PROBLEM TO SOLVE: Look through the data below for the string "fall", and copy every line where it turns up.

-- -- --

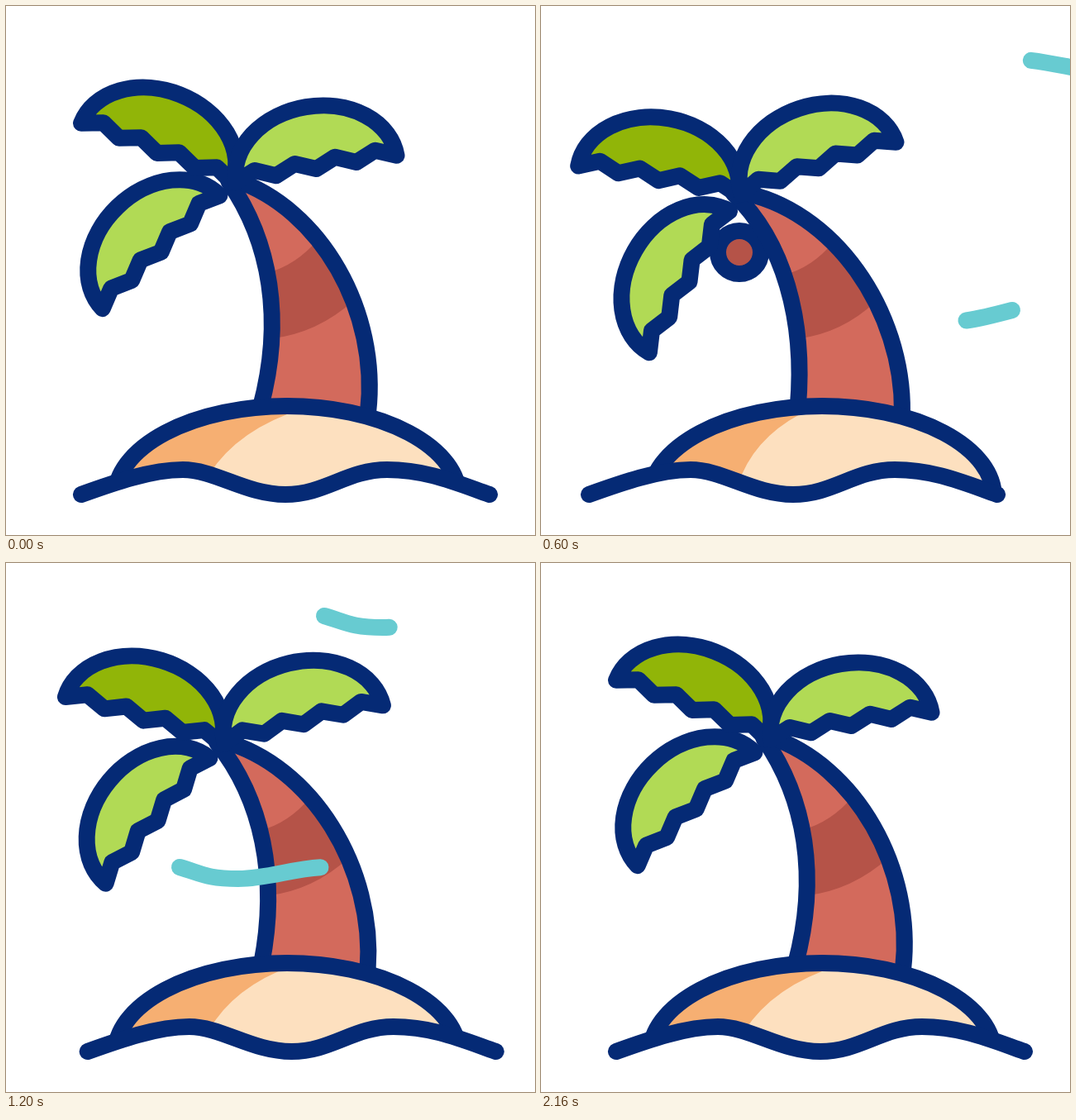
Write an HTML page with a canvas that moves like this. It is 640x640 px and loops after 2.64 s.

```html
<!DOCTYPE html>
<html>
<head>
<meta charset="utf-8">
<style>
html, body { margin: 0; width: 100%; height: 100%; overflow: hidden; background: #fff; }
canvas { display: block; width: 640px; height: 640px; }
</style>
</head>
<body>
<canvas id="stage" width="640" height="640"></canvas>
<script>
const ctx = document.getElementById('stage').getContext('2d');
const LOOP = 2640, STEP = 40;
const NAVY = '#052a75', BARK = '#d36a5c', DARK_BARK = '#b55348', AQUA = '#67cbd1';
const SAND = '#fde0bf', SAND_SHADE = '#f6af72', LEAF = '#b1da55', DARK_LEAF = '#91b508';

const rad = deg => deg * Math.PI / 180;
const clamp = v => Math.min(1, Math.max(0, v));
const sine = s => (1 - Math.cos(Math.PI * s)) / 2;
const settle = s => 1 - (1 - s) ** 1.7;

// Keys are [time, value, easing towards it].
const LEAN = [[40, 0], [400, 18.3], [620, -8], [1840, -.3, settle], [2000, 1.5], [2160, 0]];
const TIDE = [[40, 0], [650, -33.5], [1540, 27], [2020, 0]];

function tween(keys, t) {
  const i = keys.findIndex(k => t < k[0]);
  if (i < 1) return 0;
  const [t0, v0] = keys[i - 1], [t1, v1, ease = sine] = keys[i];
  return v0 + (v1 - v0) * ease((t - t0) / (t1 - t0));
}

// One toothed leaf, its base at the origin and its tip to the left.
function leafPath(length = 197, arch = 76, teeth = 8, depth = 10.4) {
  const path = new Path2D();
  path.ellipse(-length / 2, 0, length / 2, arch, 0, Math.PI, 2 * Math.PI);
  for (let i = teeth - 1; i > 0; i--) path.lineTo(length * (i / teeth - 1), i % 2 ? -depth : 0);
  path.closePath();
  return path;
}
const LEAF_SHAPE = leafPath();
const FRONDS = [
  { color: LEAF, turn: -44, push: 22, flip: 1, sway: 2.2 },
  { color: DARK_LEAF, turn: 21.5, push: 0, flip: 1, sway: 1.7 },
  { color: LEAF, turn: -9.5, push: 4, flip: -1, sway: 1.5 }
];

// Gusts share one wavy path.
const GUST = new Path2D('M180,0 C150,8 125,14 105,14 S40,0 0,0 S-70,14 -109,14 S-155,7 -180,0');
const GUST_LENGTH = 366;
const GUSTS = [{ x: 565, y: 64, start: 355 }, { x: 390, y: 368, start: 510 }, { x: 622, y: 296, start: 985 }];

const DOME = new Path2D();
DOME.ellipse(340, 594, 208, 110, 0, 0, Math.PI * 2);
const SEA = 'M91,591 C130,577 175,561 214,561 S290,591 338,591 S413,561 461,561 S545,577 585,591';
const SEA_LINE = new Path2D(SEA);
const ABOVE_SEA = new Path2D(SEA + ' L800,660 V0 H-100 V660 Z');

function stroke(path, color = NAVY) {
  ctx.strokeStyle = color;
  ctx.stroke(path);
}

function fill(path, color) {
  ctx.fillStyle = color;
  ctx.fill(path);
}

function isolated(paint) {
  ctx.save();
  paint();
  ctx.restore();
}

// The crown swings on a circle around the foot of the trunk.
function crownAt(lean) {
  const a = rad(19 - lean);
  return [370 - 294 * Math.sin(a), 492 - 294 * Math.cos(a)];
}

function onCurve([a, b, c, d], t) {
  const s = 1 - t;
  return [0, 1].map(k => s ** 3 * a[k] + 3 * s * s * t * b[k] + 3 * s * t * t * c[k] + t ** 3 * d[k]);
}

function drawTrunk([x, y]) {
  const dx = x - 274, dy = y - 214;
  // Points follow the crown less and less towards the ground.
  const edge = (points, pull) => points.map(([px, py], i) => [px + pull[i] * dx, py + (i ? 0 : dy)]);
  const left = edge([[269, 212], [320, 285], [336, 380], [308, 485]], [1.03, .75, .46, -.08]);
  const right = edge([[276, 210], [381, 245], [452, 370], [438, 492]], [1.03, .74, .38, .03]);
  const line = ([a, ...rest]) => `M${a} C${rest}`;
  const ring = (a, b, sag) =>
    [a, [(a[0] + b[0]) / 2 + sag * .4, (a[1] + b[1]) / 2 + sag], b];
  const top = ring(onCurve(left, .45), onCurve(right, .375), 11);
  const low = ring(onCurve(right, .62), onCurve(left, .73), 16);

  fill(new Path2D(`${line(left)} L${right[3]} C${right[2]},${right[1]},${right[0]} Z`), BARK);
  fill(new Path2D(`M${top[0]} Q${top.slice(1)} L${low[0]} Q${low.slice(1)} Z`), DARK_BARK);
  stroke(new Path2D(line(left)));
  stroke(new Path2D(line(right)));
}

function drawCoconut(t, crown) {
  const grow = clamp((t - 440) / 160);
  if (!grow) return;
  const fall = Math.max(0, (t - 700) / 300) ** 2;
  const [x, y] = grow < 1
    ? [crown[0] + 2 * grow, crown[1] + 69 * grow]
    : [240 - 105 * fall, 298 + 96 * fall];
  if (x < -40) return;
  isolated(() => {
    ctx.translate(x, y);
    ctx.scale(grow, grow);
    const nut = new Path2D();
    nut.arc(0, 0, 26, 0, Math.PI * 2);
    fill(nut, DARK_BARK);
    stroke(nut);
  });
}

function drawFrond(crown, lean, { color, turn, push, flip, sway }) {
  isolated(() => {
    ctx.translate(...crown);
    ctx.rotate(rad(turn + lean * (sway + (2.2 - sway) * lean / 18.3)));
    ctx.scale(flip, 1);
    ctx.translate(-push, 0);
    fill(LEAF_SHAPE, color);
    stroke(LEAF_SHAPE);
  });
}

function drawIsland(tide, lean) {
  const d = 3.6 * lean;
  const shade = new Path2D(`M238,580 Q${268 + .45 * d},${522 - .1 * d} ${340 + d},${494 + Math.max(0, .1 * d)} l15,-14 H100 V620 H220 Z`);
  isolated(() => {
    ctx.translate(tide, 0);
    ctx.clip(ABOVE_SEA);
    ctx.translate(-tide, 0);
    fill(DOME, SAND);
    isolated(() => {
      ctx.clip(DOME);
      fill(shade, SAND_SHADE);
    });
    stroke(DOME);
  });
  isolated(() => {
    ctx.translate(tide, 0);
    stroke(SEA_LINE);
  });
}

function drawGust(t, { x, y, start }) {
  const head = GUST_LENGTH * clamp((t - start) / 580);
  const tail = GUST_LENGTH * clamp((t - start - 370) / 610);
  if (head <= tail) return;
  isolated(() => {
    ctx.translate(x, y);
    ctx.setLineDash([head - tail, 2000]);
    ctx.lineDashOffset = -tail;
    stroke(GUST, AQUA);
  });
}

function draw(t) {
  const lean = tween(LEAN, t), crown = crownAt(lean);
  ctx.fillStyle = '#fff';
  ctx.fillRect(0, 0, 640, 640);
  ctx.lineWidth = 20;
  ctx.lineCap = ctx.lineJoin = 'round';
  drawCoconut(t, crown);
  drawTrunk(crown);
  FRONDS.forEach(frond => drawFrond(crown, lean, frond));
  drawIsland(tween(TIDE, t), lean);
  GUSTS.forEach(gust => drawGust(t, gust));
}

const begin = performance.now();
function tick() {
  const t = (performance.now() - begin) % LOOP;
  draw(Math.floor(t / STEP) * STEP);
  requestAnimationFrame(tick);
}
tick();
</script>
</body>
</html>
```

-- -- --

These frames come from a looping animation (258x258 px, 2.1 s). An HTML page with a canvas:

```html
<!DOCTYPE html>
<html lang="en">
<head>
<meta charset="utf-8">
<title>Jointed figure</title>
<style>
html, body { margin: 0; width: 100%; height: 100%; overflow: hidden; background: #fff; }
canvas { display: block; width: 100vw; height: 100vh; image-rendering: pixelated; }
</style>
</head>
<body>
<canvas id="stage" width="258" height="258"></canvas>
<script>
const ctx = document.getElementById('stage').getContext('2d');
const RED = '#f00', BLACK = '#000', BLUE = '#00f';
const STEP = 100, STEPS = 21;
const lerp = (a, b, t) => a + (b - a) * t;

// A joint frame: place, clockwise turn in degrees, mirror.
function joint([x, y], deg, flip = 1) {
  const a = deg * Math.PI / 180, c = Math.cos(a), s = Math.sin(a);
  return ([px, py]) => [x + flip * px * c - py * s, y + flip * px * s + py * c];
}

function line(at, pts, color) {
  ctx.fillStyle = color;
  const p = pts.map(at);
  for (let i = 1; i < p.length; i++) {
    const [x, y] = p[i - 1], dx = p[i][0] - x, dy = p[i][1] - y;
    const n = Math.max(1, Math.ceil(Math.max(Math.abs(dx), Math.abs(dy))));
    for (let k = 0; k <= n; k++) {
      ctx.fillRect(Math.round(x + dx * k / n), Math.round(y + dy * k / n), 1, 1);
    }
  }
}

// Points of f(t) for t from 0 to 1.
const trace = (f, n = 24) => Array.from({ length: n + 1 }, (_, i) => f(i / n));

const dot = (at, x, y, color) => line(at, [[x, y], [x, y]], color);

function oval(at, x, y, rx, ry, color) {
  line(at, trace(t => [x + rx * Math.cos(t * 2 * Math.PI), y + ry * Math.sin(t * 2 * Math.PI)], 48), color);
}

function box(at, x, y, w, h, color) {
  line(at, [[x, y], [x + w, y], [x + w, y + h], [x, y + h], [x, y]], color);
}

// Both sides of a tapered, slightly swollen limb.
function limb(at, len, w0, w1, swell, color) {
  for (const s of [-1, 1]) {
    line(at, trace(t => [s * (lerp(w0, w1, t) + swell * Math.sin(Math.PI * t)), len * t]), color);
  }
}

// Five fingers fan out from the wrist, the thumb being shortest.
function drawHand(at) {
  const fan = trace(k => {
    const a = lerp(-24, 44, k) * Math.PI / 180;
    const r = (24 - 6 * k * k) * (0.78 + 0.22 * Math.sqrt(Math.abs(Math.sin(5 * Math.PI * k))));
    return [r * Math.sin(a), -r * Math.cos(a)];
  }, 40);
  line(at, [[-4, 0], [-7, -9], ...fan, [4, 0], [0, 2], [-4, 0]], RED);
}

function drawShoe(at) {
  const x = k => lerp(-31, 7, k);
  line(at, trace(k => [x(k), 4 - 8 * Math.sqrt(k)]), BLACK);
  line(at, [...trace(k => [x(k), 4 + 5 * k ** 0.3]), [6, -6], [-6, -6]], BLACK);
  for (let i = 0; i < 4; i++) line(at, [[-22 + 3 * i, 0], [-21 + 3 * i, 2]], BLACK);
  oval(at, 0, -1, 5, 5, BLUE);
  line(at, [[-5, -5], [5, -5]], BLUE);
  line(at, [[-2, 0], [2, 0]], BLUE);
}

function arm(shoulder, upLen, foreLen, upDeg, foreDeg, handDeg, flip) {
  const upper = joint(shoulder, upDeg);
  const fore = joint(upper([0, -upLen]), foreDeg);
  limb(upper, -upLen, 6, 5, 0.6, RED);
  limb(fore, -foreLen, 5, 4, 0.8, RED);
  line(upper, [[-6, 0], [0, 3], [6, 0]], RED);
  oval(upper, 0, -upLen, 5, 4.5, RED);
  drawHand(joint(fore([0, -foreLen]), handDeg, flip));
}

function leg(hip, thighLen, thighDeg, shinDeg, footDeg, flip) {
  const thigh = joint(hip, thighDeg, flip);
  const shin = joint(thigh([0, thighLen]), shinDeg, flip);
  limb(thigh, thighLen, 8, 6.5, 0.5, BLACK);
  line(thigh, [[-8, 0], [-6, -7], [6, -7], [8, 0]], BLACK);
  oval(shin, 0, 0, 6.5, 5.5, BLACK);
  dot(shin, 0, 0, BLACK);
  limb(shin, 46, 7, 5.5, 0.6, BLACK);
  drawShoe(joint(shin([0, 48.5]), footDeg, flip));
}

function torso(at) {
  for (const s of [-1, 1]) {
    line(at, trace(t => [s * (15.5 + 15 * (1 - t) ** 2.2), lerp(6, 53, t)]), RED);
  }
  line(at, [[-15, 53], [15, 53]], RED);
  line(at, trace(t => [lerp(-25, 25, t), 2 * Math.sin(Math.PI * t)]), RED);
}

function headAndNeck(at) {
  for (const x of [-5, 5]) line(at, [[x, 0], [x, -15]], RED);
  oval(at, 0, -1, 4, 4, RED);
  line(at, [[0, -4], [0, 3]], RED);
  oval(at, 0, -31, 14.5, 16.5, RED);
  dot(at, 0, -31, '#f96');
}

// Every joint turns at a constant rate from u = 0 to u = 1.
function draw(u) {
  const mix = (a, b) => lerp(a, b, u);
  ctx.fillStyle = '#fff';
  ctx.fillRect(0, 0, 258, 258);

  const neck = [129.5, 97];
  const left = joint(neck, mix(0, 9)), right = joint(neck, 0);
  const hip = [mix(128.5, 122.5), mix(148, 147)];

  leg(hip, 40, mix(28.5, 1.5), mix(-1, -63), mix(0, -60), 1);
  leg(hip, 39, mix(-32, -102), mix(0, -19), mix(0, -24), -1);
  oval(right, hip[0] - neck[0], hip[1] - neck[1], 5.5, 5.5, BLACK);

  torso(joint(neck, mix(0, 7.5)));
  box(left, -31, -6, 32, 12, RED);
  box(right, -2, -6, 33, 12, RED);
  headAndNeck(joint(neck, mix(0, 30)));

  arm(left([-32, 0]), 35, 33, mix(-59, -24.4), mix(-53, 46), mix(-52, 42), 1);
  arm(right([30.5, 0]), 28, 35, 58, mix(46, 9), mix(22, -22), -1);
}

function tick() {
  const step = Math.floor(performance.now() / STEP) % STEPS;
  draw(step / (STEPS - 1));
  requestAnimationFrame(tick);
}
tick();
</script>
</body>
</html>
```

-- -- --

TASK RESPONSE:
  const fall = Math.max(0, (t - 700) / 300) ** 2;
    : [240 - 105 * fall, 298 + 96 * fall];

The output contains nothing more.